• [What is being asked]
Pick out the lines below that include the string "background".

• [Data shown]
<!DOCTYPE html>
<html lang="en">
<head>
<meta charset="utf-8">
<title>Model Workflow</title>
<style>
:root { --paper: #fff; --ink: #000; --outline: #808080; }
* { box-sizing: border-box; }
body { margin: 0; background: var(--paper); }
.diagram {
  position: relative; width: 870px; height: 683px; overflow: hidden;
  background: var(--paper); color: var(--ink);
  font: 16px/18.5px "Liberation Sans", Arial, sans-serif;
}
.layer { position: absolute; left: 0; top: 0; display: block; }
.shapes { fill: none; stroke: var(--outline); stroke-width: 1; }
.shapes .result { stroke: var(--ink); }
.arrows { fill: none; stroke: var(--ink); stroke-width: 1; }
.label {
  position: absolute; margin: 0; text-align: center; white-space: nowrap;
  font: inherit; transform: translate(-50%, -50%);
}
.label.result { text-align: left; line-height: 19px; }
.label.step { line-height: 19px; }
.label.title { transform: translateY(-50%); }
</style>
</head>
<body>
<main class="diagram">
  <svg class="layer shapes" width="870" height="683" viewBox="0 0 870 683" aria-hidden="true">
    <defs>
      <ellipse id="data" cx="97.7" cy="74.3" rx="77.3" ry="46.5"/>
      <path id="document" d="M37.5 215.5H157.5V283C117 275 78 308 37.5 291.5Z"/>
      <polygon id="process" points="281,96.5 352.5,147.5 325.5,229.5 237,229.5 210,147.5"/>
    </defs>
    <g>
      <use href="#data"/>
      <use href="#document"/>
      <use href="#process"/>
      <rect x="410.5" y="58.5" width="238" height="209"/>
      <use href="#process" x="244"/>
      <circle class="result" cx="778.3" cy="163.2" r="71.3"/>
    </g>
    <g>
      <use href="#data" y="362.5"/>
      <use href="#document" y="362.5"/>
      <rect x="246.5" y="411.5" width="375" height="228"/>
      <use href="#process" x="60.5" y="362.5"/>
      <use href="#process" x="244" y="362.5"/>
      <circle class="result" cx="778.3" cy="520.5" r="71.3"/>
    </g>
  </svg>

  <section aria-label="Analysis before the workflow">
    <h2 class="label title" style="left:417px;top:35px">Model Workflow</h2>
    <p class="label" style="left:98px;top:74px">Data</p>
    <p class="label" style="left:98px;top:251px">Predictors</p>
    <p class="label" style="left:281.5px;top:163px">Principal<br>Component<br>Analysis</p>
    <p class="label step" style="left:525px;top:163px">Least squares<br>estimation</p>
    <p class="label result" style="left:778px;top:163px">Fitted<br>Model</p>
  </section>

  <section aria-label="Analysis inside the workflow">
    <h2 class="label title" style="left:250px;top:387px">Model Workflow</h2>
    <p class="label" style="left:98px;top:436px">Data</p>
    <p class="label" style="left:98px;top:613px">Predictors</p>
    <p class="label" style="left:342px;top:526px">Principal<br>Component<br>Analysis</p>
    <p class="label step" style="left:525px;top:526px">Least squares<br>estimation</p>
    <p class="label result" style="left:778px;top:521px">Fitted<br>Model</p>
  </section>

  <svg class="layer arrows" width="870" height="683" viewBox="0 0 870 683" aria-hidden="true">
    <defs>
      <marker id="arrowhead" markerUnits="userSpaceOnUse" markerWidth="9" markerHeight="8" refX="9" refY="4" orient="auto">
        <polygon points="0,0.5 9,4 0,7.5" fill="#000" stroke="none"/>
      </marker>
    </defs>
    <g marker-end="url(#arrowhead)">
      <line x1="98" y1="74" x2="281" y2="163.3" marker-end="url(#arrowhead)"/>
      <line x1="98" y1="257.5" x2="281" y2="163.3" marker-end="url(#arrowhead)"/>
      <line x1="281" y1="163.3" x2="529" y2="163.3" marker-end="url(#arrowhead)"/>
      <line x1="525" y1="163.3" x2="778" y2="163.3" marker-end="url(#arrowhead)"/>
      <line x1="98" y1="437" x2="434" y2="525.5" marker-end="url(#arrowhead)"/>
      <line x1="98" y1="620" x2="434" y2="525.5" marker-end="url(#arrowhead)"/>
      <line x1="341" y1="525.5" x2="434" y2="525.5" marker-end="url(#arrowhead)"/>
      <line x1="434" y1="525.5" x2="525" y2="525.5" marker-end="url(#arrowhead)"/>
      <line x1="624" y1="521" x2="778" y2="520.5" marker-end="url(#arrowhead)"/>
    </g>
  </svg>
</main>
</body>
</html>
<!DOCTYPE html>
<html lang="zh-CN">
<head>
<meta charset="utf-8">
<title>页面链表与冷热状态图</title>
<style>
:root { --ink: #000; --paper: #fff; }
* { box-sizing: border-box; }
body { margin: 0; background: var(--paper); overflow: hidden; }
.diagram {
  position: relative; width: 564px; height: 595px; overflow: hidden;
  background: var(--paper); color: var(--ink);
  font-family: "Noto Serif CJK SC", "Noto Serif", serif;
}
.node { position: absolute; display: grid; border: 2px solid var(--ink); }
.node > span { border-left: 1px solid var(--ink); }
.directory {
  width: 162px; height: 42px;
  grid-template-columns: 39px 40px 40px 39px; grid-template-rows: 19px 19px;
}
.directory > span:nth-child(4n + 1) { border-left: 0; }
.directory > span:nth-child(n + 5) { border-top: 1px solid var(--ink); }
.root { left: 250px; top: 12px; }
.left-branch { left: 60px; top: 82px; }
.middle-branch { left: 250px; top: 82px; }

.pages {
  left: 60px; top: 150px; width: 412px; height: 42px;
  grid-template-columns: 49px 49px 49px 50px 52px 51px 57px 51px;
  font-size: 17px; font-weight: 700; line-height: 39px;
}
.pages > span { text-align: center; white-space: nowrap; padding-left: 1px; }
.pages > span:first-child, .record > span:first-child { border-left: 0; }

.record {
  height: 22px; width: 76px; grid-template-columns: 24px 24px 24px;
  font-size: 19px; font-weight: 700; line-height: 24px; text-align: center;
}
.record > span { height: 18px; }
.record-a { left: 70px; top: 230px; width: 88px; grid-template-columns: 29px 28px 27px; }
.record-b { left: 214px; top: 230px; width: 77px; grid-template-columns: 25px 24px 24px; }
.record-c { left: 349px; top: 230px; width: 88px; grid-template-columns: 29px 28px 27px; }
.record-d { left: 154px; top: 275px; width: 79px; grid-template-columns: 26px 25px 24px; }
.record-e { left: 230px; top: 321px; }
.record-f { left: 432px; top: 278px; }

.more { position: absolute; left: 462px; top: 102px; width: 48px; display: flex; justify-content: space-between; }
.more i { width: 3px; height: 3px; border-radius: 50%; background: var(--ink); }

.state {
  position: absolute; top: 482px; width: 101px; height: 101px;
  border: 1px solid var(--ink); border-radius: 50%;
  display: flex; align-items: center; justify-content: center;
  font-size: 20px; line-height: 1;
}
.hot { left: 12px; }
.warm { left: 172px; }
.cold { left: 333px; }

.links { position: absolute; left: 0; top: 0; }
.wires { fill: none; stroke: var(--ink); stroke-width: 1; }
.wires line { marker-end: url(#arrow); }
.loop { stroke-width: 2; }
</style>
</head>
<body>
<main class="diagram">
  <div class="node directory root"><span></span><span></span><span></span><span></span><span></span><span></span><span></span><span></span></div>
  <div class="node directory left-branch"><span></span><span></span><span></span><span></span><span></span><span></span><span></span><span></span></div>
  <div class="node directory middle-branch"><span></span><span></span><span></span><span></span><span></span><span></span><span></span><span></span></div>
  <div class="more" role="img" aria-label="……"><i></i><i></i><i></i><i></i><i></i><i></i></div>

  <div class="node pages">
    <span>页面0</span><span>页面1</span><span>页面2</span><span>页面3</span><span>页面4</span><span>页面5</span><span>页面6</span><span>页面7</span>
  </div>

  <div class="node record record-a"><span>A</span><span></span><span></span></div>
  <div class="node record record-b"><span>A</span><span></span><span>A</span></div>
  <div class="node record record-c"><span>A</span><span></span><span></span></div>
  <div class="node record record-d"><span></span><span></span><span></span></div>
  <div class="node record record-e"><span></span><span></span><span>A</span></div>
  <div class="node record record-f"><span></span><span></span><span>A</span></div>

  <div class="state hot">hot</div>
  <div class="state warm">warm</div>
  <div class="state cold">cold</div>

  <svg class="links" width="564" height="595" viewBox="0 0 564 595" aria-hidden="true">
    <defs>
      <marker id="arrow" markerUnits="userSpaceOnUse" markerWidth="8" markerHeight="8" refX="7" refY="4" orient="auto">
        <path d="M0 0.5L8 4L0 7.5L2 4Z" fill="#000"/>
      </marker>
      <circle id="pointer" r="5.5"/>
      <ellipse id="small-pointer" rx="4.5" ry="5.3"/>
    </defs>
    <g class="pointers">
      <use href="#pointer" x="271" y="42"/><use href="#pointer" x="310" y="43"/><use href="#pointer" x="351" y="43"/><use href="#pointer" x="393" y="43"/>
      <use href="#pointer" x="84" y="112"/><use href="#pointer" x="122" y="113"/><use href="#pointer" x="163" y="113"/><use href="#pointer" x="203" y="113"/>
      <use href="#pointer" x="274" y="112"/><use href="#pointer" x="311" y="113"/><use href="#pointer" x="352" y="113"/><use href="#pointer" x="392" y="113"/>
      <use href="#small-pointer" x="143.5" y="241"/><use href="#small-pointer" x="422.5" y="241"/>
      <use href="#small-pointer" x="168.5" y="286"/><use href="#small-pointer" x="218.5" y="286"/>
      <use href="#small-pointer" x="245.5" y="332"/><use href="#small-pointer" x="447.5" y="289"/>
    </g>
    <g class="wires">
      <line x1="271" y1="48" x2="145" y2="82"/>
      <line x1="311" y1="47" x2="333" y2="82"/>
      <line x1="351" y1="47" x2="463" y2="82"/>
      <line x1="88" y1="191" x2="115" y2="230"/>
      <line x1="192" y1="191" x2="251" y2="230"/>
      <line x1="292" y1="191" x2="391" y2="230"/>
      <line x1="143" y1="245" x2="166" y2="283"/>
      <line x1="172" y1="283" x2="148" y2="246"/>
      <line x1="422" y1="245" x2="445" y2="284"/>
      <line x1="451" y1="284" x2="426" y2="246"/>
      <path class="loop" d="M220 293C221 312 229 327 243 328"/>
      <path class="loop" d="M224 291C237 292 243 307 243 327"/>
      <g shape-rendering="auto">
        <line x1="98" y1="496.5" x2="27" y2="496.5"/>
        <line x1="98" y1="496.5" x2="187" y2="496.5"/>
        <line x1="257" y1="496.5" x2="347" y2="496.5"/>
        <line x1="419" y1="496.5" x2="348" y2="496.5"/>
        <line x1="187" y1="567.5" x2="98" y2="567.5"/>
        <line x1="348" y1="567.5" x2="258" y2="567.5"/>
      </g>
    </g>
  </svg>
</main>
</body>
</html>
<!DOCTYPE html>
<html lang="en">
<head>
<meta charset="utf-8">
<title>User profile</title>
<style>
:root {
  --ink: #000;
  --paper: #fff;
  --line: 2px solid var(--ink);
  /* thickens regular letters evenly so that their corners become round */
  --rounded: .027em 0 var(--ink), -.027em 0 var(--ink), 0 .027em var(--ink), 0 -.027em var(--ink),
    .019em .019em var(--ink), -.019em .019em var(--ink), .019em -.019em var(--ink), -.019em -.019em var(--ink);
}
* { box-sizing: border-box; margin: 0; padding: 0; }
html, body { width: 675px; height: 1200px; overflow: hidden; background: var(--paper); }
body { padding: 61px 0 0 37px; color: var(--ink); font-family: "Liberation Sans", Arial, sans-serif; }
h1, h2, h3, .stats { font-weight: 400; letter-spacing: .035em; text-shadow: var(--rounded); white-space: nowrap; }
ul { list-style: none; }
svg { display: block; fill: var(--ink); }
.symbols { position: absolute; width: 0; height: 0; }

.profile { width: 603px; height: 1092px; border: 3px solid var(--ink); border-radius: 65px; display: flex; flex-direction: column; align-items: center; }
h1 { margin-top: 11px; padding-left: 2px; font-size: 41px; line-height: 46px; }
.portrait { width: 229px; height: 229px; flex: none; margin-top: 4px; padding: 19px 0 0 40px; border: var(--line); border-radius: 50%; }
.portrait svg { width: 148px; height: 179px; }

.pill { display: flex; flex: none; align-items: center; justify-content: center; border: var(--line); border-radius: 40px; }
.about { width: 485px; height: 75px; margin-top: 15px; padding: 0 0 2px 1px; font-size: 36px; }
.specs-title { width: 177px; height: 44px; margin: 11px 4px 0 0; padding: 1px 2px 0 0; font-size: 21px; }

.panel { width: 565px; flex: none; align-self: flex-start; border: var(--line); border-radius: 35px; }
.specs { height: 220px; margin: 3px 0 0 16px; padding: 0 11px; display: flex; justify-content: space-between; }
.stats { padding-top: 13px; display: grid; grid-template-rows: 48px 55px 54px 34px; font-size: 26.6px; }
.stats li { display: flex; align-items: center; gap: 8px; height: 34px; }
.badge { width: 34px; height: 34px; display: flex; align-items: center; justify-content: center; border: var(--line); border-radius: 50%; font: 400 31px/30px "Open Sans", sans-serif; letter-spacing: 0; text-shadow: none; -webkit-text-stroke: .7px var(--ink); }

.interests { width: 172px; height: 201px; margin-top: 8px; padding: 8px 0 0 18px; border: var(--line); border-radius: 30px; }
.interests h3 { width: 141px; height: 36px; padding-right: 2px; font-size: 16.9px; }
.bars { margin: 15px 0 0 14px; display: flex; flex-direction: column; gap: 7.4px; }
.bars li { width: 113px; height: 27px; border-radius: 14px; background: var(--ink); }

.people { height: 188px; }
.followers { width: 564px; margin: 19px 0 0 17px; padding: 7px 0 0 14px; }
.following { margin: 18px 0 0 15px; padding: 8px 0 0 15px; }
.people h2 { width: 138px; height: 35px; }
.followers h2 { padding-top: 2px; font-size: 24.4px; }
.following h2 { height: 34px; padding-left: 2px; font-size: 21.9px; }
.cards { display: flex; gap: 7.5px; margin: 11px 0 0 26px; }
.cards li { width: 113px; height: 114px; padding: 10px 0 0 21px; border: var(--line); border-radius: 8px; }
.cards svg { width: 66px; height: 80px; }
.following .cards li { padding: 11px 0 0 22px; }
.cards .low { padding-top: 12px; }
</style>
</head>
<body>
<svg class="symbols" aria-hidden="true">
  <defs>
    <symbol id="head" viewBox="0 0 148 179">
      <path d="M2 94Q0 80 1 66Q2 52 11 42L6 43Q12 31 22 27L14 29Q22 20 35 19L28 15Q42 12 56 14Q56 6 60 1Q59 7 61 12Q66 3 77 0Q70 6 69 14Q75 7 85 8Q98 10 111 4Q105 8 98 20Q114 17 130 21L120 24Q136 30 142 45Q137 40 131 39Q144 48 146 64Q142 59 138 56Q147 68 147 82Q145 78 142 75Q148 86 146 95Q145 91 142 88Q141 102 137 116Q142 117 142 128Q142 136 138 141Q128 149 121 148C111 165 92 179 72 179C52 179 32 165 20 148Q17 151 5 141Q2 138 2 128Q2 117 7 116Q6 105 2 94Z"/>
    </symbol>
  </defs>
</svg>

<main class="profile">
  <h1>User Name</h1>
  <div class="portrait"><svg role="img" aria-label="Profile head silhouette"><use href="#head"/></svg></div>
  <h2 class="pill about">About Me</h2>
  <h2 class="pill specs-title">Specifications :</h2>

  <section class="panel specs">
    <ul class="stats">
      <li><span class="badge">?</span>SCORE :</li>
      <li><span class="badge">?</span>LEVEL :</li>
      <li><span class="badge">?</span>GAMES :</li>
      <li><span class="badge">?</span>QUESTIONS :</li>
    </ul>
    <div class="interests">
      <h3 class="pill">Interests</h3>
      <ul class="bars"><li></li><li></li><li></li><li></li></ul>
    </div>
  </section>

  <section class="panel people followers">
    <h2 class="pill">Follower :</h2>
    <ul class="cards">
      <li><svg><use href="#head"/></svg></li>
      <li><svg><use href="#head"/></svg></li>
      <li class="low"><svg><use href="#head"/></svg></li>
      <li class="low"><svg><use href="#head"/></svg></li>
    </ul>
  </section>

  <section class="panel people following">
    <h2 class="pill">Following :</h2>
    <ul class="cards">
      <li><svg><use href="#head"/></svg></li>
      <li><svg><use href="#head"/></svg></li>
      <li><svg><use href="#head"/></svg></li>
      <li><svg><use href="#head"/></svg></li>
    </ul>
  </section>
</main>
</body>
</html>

• [Answer to the exercise]
body { margin: 0; background: var(--paper); }
  background: var(--paper); color: var(--ink);
body { margin: 0; background: var(--paper); overflow: hidden; }
  background: var(--paper); color: var(--ink);
.more i { width: 3px; height: 3px; border-radius: 50%; background: var(--ink); }
html, body { width: 675px; height: 1200px; overflow: hidden; background: var(--paper); }
.bars li { width: 113px; height: 27px; border-radius: 14px; background: var(--ink); }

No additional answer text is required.